Upon arriving at my DIL’s house, I knocked repeatedly on the front door but nobody answered. My DIL’s car was parked at the house. I even took the time to look in the backyard to see if they were outside. After trying a second time at the front door, I left.
Sure enough, after 10 minutes, my DIL showed up at the school with my granddaughter in tow. I approached my DIL and said that I was just at her house but that nobody was apparently home. She acknowledged that she was there and saw me at the door, but simply blew it off saying she was running late for school. I then said to her that I had knocked on the door several times with no answer. Again, she responded only that she was running late and chose not to answer the door. She offered no apology for her actions. I was stunned and deeply hurt.
I can’t help but harbor ill will toward her and dread the day I am invited back into their home. Should I forget the whole incident knowing I was wronged and take the higher road, or should I expose her for her poor behavior? I have kept this whole incident to myself so far, not even confiding in my wife or son.
A: Wrong, you mean – not wronged. You’re two letters over the line. OK, you have a drop-in-unannounced type of relationship with your son and daughter-in-law. That’s great. It’s also good of you to have tried to make your DIL’s life easier by timing your trip the way you did. In general, small favors such as offering a lift to preschool are rescues in miniature for parents of young kids. But the good intentions of your stopping by don’t outweigh the missteps you made when you got there.

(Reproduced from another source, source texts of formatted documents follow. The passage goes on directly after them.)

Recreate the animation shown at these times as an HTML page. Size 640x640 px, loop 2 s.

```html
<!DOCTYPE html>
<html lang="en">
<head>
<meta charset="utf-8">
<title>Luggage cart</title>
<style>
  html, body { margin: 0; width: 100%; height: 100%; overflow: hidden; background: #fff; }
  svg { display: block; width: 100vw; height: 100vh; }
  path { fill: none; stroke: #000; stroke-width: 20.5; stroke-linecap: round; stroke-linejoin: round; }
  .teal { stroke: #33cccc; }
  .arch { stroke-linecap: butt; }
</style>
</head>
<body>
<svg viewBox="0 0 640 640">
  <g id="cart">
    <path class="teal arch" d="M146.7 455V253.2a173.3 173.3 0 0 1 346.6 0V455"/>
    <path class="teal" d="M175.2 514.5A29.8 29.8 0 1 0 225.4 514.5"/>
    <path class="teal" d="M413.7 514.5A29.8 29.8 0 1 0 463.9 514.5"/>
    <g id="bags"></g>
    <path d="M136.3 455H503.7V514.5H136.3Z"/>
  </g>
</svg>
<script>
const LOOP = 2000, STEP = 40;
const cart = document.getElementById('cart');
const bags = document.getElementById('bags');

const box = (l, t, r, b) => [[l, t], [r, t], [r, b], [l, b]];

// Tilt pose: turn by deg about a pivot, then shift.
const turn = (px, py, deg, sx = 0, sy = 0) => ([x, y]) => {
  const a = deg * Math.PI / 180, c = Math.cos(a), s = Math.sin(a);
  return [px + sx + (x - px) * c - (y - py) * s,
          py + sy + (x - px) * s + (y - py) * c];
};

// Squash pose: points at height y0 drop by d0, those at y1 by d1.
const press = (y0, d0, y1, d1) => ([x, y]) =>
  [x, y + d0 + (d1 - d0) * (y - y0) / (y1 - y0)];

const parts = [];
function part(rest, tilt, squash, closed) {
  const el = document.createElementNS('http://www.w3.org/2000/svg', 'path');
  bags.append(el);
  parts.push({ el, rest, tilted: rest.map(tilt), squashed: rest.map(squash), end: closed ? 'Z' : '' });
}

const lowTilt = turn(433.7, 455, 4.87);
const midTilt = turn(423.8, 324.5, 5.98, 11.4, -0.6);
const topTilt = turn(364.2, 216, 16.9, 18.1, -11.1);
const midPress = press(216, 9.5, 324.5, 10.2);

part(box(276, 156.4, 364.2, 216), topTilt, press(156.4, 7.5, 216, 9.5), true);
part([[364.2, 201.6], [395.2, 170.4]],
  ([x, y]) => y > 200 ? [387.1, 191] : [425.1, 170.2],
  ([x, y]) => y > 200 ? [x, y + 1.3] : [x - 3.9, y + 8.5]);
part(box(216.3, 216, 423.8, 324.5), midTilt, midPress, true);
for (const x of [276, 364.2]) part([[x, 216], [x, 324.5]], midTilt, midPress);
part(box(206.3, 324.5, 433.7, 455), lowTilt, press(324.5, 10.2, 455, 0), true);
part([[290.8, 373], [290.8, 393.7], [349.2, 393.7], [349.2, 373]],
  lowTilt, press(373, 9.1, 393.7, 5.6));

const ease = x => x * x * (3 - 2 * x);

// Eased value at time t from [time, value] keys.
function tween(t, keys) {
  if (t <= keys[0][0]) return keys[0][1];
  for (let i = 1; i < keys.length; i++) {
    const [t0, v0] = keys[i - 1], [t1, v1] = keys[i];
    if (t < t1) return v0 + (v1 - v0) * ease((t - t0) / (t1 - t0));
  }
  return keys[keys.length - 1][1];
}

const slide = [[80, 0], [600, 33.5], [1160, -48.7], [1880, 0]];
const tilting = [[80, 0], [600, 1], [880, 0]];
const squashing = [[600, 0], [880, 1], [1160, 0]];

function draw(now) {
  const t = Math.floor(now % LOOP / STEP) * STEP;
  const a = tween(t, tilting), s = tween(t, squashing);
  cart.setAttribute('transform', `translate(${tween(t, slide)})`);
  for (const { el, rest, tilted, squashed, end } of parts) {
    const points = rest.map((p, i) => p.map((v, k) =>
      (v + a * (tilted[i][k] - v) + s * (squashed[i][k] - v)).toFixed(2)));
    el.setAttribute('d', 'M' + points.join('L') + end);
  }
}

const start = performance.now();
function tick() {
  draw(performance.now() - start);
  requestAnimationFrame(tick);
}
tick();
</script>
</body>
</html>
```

For one, being on a drop-in basis with someone doesn’t mean every drop-in will be welcome; being casual on your side of the door means she can be casual on her side, too.
Plus, you popped by apparently as DIL was in full scramble mode to get her child to school on time. She had every right not to answer the door, just as people have every right not to pick up the phone when they know they’re unable to talk. Had she been in the shower, or changing her clothes, or on the phone, or in tears over something or other she didn’t care to explain, would you still begrudge her ignoring your knock?
Respecting people’s privacy means respecting the fact that (a) not all times will be opportune ones for a visit, and (b) they are not obligated to explain that to you in the moment just because you’re on their front stoop.
She had no way of knowing you were there to help; she just knew answering door = late.
And this is all assuming she told you the truth about being late. People in their own homes do not need to explain their reasons for declining to answer the door, which means they are absolutely entitled to give a vague explanation such as “I didn’t answer because I was running late.” You think she “blew it off,” but maybe she had an excellent reason you’re just not entitled to know.
Yes, her explanation ought to have started with, “I’m sorry.” That’s a point in your favor. But is it one worth trashing your relationship for? If anything, the intense grudge you’re nursing right now is the worst offense of them all to arise from this (non-)incident. So petty. She has her immediate family and herself to think about first – and she welcomes you freely, it seems, when circumstances allow her to.
You have to allow people their reasonable priorities, even when yours might differ, if you want to occupy a harmonious place in their lives.